Dataset items:
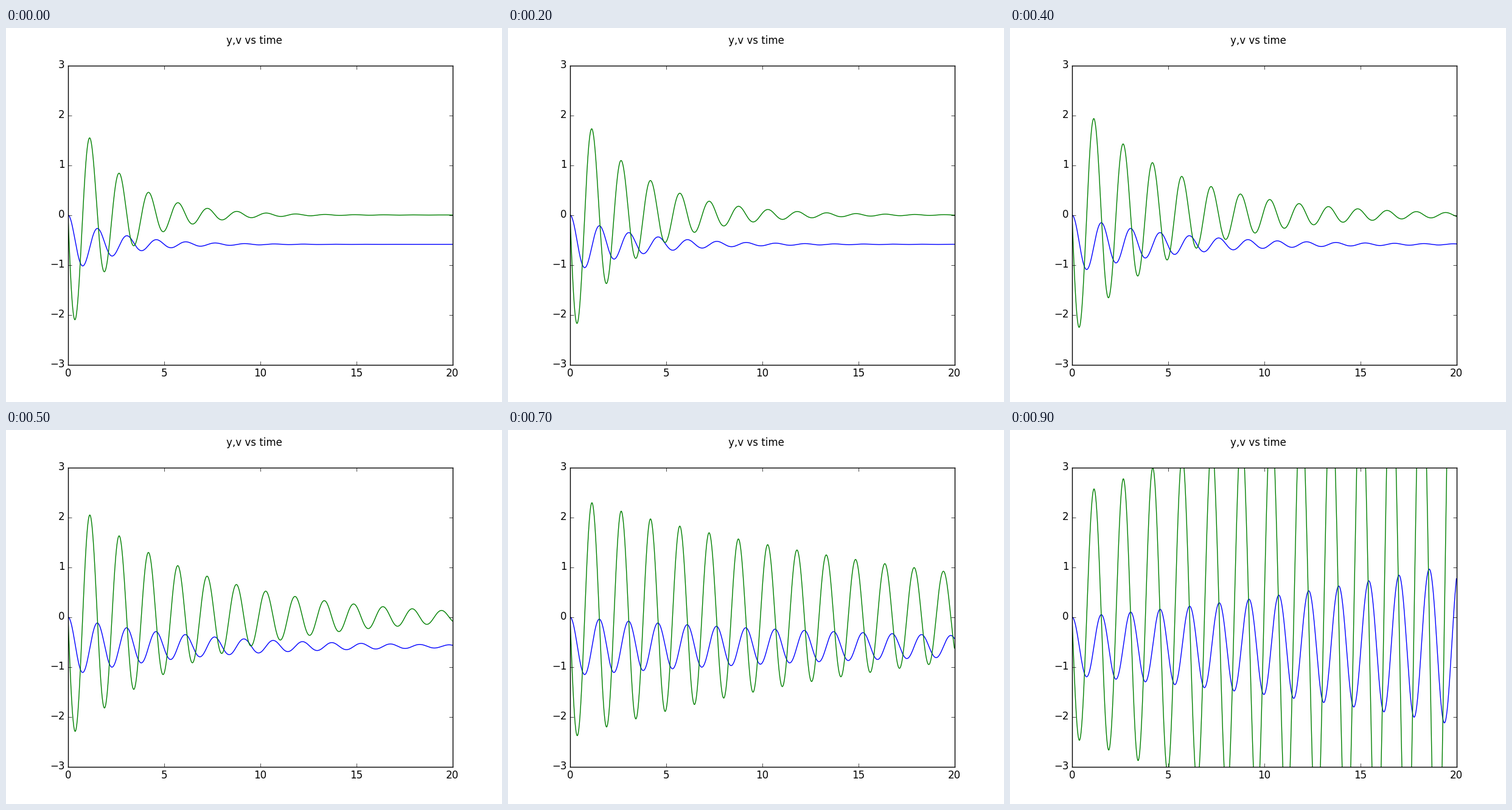
Write a matplotlib script that moves like this. It is 815x615 px and loops after 1 s.

```python
import numpy as np
import matplotlib.pyplot as plt
from matplotlib.animation import FuncAnimation

plt.style.use("classic")

WIDTH, HEIGHT, DPI = 815, 615, 100
FRAMES, INTERVAL = 10, 100
GRAVITY = 10.0
K_BELOW, K_ABOVE = 17.0, 13.0  # the spring is softer above its rest point
DURATION, STEPS = 20.0, 2000


def derivative(state, damping):
    y, v = state
    stiffness = np.where(y > 0, K_ABOVE, K_BELOW)
    return np.array([v, -GRAVITY - stiffness * y - damping * v])


def simulate(damping):
    """Integrate every damping value at once with fourth-order Runge-Kutta."""
    dt = DURATION / STEPS
    path = np.zeros((STEPS + 1, 2, len(damping)))
    for i in range(STEPS):
        s = path[i]
        k1 = derivative(s, damping)
        k2 = derivative(s + dt / 2 * k1, damping)
        k3 = derivative(s + dt / 2 * k2, damping)
        k4 = derivative(s + dt * k3, damping)
        path[i + 1] = s + dt / 6 * (k1 + 2 * k2 + 2 * k3 + k4)
    return path


time = np.linspace(0, DURATION, STEPS + 1)
paths = simulate(0.8 - 0.1 * np.arange(FRAMES))

fig, ax = plt.subplots(figsize=(WIDTH / DPI, HEIGHT / DPI), dpi=DPI,
                       facecolor="white")
fig.suptitle("y,v vs time")
ax.set_xlim(0, DURATION)
ax.set_ylim(-3, 3)
position, = ax.plot([], [], color="#0000ff")
velocity, = ax.plot([], [], color="#008000")


def update(frame):
    position.set_data(time, paths[:, 0, frame])
    velocity.set_data(time, paths[:, 1, frame])
    return position, velocity


anim = FuncAnimation(fig, update, frames=FRAMES, interval=INTERVAL,
                     repeat=True, repeat_delay=0)
plt.show()
```
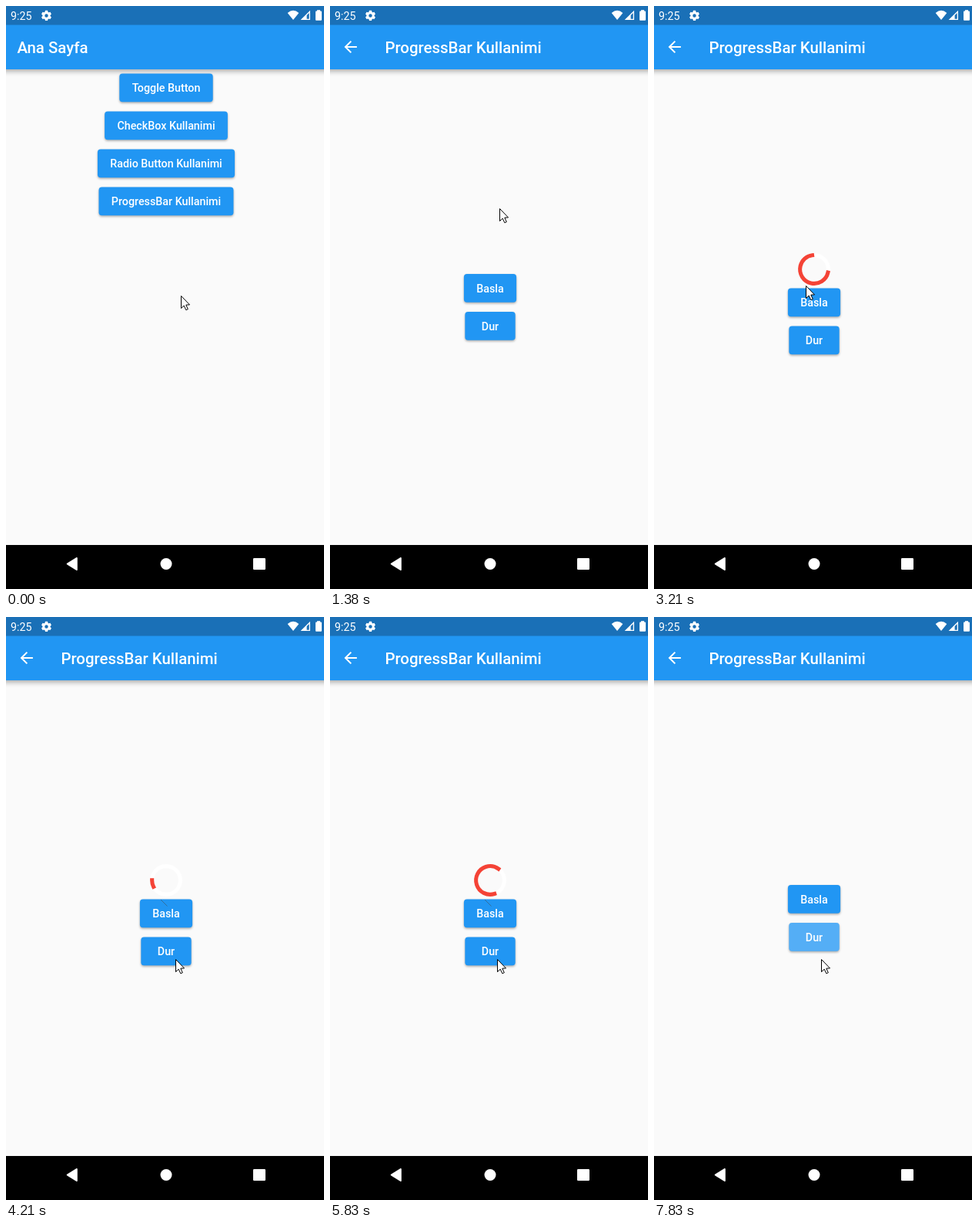
Animation, 413 px wide and 755 px high, one loop 8 s. Source, as an HTML page with a canvas:

```html
<!DOCTYPE html>
<html lang="tr">
<head>
<meta charset="utf-8">
<title>ProgressBar Kullanimi</title>
<style>
  html, body { margin: 0; width: 100%; height: 100%; overflow: hidden; background: #fafafa; }
  canvas { display: block; width: 413px; height: 755px; }
</style>
</head>
<body>
<canvas id="stage"></canvas>
<script>
const W = 413, H = 755, LOOP = 8000, MID = 208;
const DP = 1.0208; // pixels per layout unit
const BLUE = '#2196f3', STATUS = '#1a70b7', RED = '#f44336', WHITE = '#fff';
const MENU = ['Toggle Button', 'CheckBox Kullanimi', 'Radio Button Kullanimi', 'ProgressBar Kullanimi'];

// The screen is sampled at a fixed rate and holds in between.
const TICK = 200.8, LEAD = 28;
const OPEN_PRESS = 980, PAGE_AT = 1380, SPIN_AT = 2790, SPIN_START = 2765, STOP_PRESS = 7630, STOP_AT = 7830;

const canvas = document.getElementById('stage');
const ctx = canvas.getContext('2d');
const dpr = window.devicePixelRatio || 1;
canvas.width = W * dpr;
canvas.height = H * dpr;

const rad = deg => deg * Math.PI / 180;
const clamp = v => Math.min(1, Math.max(0, v));
const veil = alpha => `rgba(255,255,255,${alpha})`;

// cubic-bezier(.4, 0, .2, 1)
function ease(x) {
  x = clamp(x);
  let lo = 0, hi = 1, s = 0.5;
  for (let i = 0; i < 24; i++) {
    s = (lo + hi) / 2;
    const v = 1.2 * s * (1 - s) ** 2 + 0.6 * s * s * (1 - s) + s ** 3;
    if (v < x) lo = s; else hi = s;
  }
  return 3 * s * s * (1 - s) + s ** 3;
}

function poly(points, fill) {
  ctx.beginPath();
  points.forEach(([x, y]) => ctx.lineTo(x, y));
  ctx.closePath();
  ctx.fillStyle = fill;
  ctx.fill();
}

function disc(x, y, r, fill) {
  ctx.beginPath();
  ctx.arc(x, y, r, 0, 7);
  ctx.fillStyle = fill;
  ctx.fill();
}

function rect(x, y, w, h, fill, r = 0) {
  ctx.beginPath();
  ctx.roundRect(x, y, w, h, r);
  ctx.fillStyle = fill;
  ctx.fill();
}

function stroke(color, width) {
  ctx.strokeStyle = color;
  ctx.lineWidth = width;
  ctx.stroke();
}

function setFont(size, weight) {
  ctx.font = `${weight} ${size * DP}px Roboto, sans-serif`;
}

function label(text, x, y, align = 'left') {
  ctx.textAlign = align;
  ctx.fillStyle = WHITE;
  ctx.fillText(text, x, y);
}

function withShadow(dy, blur, alpha, paint) {
  ctx.save();
  ctx.shadowColor = `rgba(0,0,0,${alpha})`;
  ctx.shadowOffsetY = dy * dpr;
  ctx.shadowBlur = blur * dpr;
  paint();
  ctx.restore();
}

// press: { glow, x, y, r } – overall tint plus an optional ripple clipped to the button
function button(text, top, press) {
  setFont(14, 500);
  const h = 36 * DP;
  const w = Math.max(64, ctx.measureText(text).width / DP + 32) * DP;
  const x = MID - w / 2;
  withShadow(1.5, 3, 0.32, () => rect(x, top, w, h, BLUE, 4));
  if (press) {
    ctx.save();
    rect(x, top, w, h, veil(press.glow), 4);
    ctx.clip();
    if (press.r) disc(press.x, press.y, press.r, veil(0.15));
    ctx.restore();
  }
  label(text, MID, top + h / 2 + 5.3, 'center');
}

function gear(x, y) {
  ctx.save();
  ctx.translate(x, y);
  for (let i = 0; i < 6; i++) {
    poly([[-2.3, -3.5], [-1.5, -6.6], [1.5, -6.6], [2.3, -3.5]], WHITE);
    ctx.rotate(rad(60));
  }
  ctx.beginPath();
  ctx.arc(0, 0, 3.6, 0, 7);
  stroke(WHITE, 2.7);
  ctx.restore();
}

function statusBar() {
  rect(0, 0, W, 24.4, STATUS);
  setFont(14, 400);
  label('9:25', 6, 18);
  gear(52.5, 12.4);
  ctx.beginPath();
  ctx.moveTo(373, 18);
  ctx.lineTo(365.7, 9);
  ctx.quadraticCurveTo(373, 2.6, 380.3, 9);
  ctx.fillStyle = WHITE;
  ctx.fill();
  poly([[382.6, 18], [395, 5.8], [395, 18]], WHITE);
  poly([[390.6, 12], [393.7, 9], [393.7, 16.7], [390.6, 16.7]], STATUS);
  rect(402, 6.5, 8, 12.2, WHITE, 1);
  rect(404, 5.2, 4, 2, WHITE);
}

function appBar(title, x) {
  withShadow(3, 6, 0.3, () => rect(-10, 24, W + 20, 58, BLUE));
  setFont(20, 500);
  label(title, x, 61);
}

function backArrow(x, y) {
  ctx.beginPath();
  ctx.moveTo(x + 8.2, y);
  ctx.lineTo(x - 6.6, y);
  ctx.moveTo(x + 0.7, y - 7.4);
  ctx.lineTo(x - 6.7, y);
  ctx.lineTo(x + 0.7, y + 7.4);
  stroke(WHITE, 2 * DP);
}

function navBar() {
  rect(0, 698, W, H - 698, '#000');
  ctx.lineJoin = 'round';
  poly([[79.5, 722.5], [92, 714.8], [92, 730.2]], WHITE);
  stroke(WHITE, 1.6);
  ctx.lineJoin = 'miter';
  disc(MID, 722.5, 7.5, WHITE);
  rect(321, 715, 16, 15, WHITE, 1.2);
}

function spinner(ms) {
  const phase = ms / 1333 % 1, turn = ms / 2222 % 1;
  const head = ease(phase * 2), tail = ease(phase * 2 - 1);
  const start = -90 + tail * 270 + turn * 360 + phase * 90;
  const ring = (from, sweep, color) => {
    ctx.beginPath();
    ctx.arc(MID, 341, 18 * DP, rad(from), rad(from + sweep));
    stroke(color, 5 * DP);
  };
  ring(0, 360, WHITE);
  ctx.lineCap = 'square';
  ring(start, Math.max((head - tail) * 270, 0.1), RED);
  ctx.lineCap = 'butt';
}

// Glides from rest to rest; each move adds its offset as it plays.
function pointerAt(t) {
  let x = 227, y = 375;
  const glide = (from, to, dx, dy) => {
    const k = ease(clamp((t - from) / (to - from)));
    x += dx * k;
    y += dy * k;
  };
  glide(0, 600, -7, -113);
  glide(2000, 2400, -23, 100);
  glide(3220, 3810, 39, 56);
  glide(3820, 4210, -16, 25);
  glide(4300, 4800, -3, 0);
  return [x, y];
}

function pointer(x, y) {
  ctx.save();
  ctx.translate(Math.round(x) + 0.5, Math.round(y) + 0.5);
  poly([[0, 0], [0, 16], [3.7, 12.6], [6.3, 18.2], [8.8, 17.1], [6.3, 11.6], [11, 11.4]], WHITE);
  stroke('#000', 1);
  ctx.restore();
}

function homePage(t) {
  appBar('Ana Sayfa', 14.4);
  const held = t - OPEN_PRESS;
  const press = held >= 0 && { glow: 0.06, x: 220, y: 263.5, r: Math.min(29, 12 + held * 0.08) };
  MENU.forEach((text, i) => button(text, 87.6 + i * 48 * DP, i === 3 && press));
}

function progressPage(t) {
  appBar('ProgressBar Kullanimi', 71.5);
  backArrow(26.7, 53);
  const spinning = t >= SPIN_AT && t < STOP_AT;
  const top = 347.1 + (spinning ? 18 * DP : 0);
  const startPress = spinning && t < SPIN_AT + TICK && { glow: 0.2 };
  let stopPress = null;
  if (t >= STOP_AT) stopPress = { glow: 0.23 };
  else if (t >= STOP_PRESS) stopPress = { glow: 0.04, x: 217, y: 443, r: 16 };

  if (spinning) spinner(t - SPIN_START);
  button('Basla', top, startPress);
  button('Dur', top + 48 * DP, stopPress);

  // faint trail left where the pointer rested
  if (spinning && t > 3400) {
    ctx.beginPath();
    ctx.moveTo(201, 366);
    ctx.lineTo(209.5, 374.5);
    stroke('rgba(70,70,70,.5)', 1);
  }
}

function draw(t) {
  ctx.setTransform(dpr, 0, 0, dpr, 0, 0);
  rect(0, 0, W, H, '#fafafa');
  if (t < PAGE_AT) homePage(t); else progressPage(t);
  statusBar();
  navBar();
  pointer(...pointerAt(t));
}

const origin = performance.now();
function frame() {
  const t = Math.max(0, performance.now() - origin) % LOOP;
  draw(Math.floor((t + LEAD) / TICK) * TICK);
  requestAnimationFrame(frame);
}
frame();
</script>
</body>
</html>
```
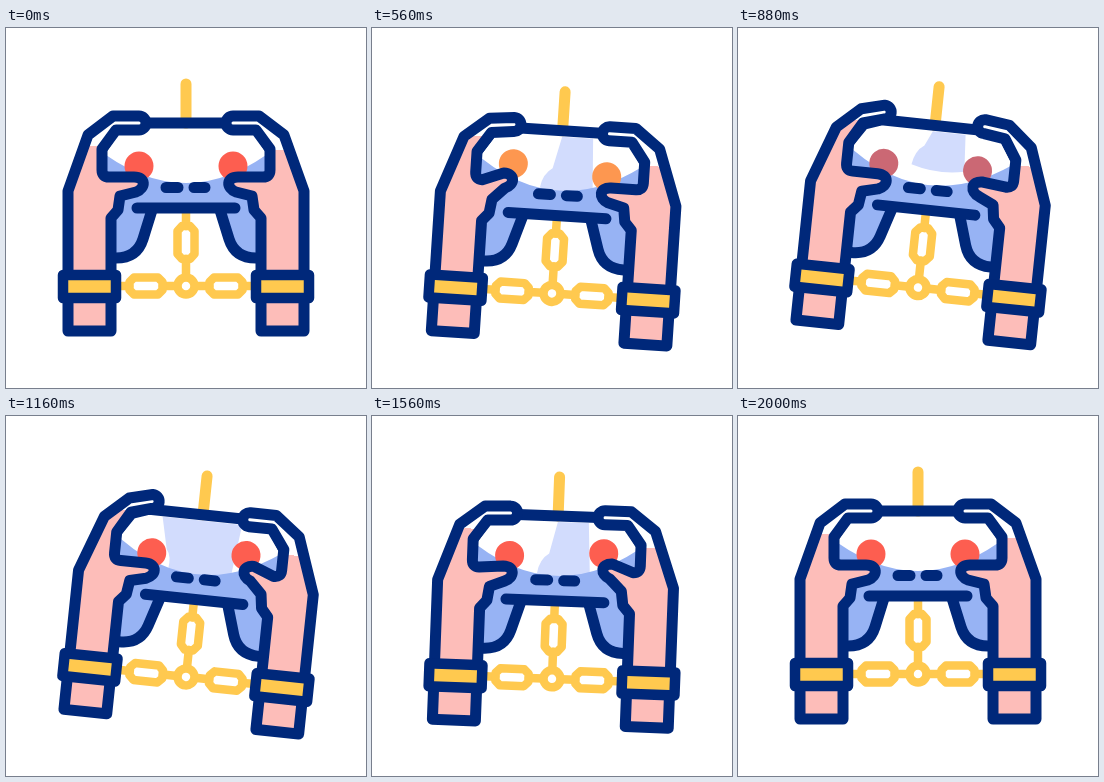
An HTML page that plays this animation: 360x360 px, repeating every 2.04 s.

```html
<!DOCTYPE html>
<html lang="en">
<head>
<meta charset="utf-8">
<title>Chained to the controller</title>
<style>
html, body { margin: 0; width: 100%; height: 100%; overflow: hidden; background: #fff; }
svg { display: block; width: 100vw; height: 100vh; }
.ink { fill: none; stroke: #00287a; stroke-width: 11; stroke-linecap: round; stroke-linejoin: round; }
.gold { fill: none; stroke: #ffc94f; stroke-width: 8.5; stroke-linecap: round; stroke-linejoin: round; }
.blue { fill: #97b3f4; }
</style>
</head>
<body>
<svg viewBox="0 0 360 360">
  <defs>
    <linearGradient id="skinL" gradientUnits="userSpaceOnUse" x1="0" y1="0" x2="0" y2="360">
      <stop stop-color="#fff"/><stop stop-color="#fdbdb9"/>
    </linearGradient>
    <linearGradient id="skinR" gradientUnits="userSpaceOnUse" x1="0" y1="0" x2="0" y2="360">
      <stop stop-color="#fff"/><stop stop-color="#fdbdb9"/>
    </linearGradient>
    <g id="grip">
      <path class="blue" d="M106 160L146 178L137 212Q131 230 106 230Z"/>
      <path class="ink" d="M146 182L137 211Q131 230 110 230"/>
    </g>
    <g id="sideChain" class="gold">
      <path d="M114 258H123M157 258H171"/>
      <path d="M128 249.500H152L156.500 254V262L152 266.500H128L123.500 262V254Z"/>
    </g>
    <g id="cuff">
      <rect class="ink" x="62" y="262" width="43" height="41" style="fill:#fdbdb9"/>
      <rect class="ink" x="57" y="247" width="53" height="23" style="fill:#ffc94f;stroke-width:10.5"/>
    </g>
  </defs>
  <g id="rig">
    <path class="gold" d="M180 56V95" style="stroke-width:11"/>
    <g class="gold">
      <path d="M180 184V198M180 231V249"/>
      <path d="M176 198H184L188.500 203V226L184 231H176L171.500 226V203Z"/>
      <circle cx="180" cy="258" r="8.500"/>
    </g>
    <use href="#sideChain"/>
    <use href="#sideChain" transform="translate(360) scale(-1 1)"/>
    <path id="shine" fill="#d2dcfd"/>
    <path class="blue" d="M88 118Q180 192 272 118V150L240 180H120L88 150Z"/>
    <g id="buttons">
      <circle id="buttonL" cx="133" r="14.500"/>
      <circle id="buttonR" cx="227" r="14.500"/>
    </g>
    <use href="#grip"/>
    <use href="#grip" transform="translate(360) scale(-1 1)"/>
    <path class="ink" d="M96 121L109 101L126 95H234L251 101L264 121M131 180H229M160 159.500H172M188 159.500H199"/>
    <path id="handL" class="ink" style="fill:url(#skinL)"/>
    <use href="#cuff"/>
    <g transform="translate(360) scale(-1 1)">
      <path id="handR" class="ink" style="fill:url(#skinR)"/>
      <use href="#cuff"/>
    </g>
  </g>
</svg>
<script>
const LOOP = 2040, STEP = 40;
const el = id => document.getElementById(id);
const ramp = (t, from, to) => {
  const p = Math.min(1, Math.max(0, (t - from) / (to - from)));
  return (1 - Math.cos(Math.PI * p)) / 2;
};
const pulse = (t, peak, reach) => 1 - ramp(Math.abs(t - peak), 0, reach);

function hand(finger, thumb) {
  const tipX = 133 - 5 * finger, tipY = 88 - 8 * finger;
  const bendX = 107 - 2 * finger, bendY = 88 - 2 * finger;
  const thumbX = 140 - 4 * thumb, thumbY = 149 - 8 * thumb;
  return `M62 250V163L82 107L${bendX} ${bendY}L${tipX} ${tipY}
    A7 7 0 0 1 ${tipX} ${tipY + 14}L${bendX + 3} ${bendY + 14}L96 121V142Q96 149 103 149
    L${thumbX - 12} ${thumbY}C${thumbX} ${thumbY} ${thumbX} ${thumbY + 11} ${thumbX - 10} ${thumbY + 15}
    L114 168L112 182L105 190V250`;
}

function drawSide(side, finger, thumb, skinTop) {
  el("hand" + side).setAttribute("d", hand(finger, thumb));
  el("button" + side).setAttribute("cy", 138 - 7 * thumb);
  for (const stop of el("skin" + side).children) stop.setAttribute("offset", skinTop / 360);
}

function drawShine(t) {
  const wide = pulse(t, 1160, 320);
  const low = 155 - 17 * pulse(t, 880, 240);
  const top = 180 - 40 * wide, foot = 161 - 10 * wide;
  el("shine").setAttribute("d", `M${top} 101H${211 + 9 * wide}L214 ${low}
    Q188 ${low + 6} ${foot} ${low - 2}Q${foot + 2} ${low - 16} ${(top + foot) / 2 + 2} ${low - 22}Z`);
  el("shine").setAttribute("visibility", t >= 480 && t < 1760 ? "visible" : "hidden");
}

function draw(t) {
  // The lean and the dip mirror around one second
  const s = t < 1000 ? t : 2000 - t;
  const lean = ramp(s, 150, 860);
  const dip = 8 * (s < 640 ? ramp(s, 180, 640) : 1 - ramp(s, 640, 980));
  el("rig").setAttribute("transform", `translate(0 ${dip}) rotate(${6 * lean} 180 258)`);

  // The right thumb taps steadily, the left one once on each swing
  const rightTap = pulse((t + 240) % 400, 200, 200) * ramp(s, 0, 300);
  drawSide("L", lean * lean, pulse(s, 560, 180), 118 - 20 * lean);
  drawSide("R", pulse(t, 360, 200) + pulse(t, 880, 200) / 2, rightTap, 122 + 4 * lean);
  drawShine(t);

  const glow = pulse(t, 560, 200), dusk = pulse(t, 880, 200);
  const rgb = [253 - 50 * dusk, 94 + 57 * glow + 10 * dusk, 80 + 36 * dusk];
  el("buttons").setAttribute("fill", `rgb(${rgb.map(Math.round)})`);
}

const start = performance.now();
function tick() {
  const t = (performance.now() - start) % LOOP;
  draw(Math.floor(t / STEP) * STEP);
  requestAnimationFrame(tick);
}
tick();
</script>
</body>
</html>
```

■ GOAL OF THE EXERCISE ■
Each line above that contains the word "ramp" should be copied.

■ RESULT FOR THIS EXERCISE ■
const ramp = (t, from, to) => {
const pulse = (t, peak, reach) => 1 - ramp(Math.abs(t - peak), 0, reach);
  const lean = ramp(s, 150, 860);
  const dip = 8 * (s < 640 ? ramp(s, 180, 640) : 1 - ramp(s, 640, 980));
  const rightTap = pulse((t + 240) % 400, 200, 200) * ramp(s, 0, 300);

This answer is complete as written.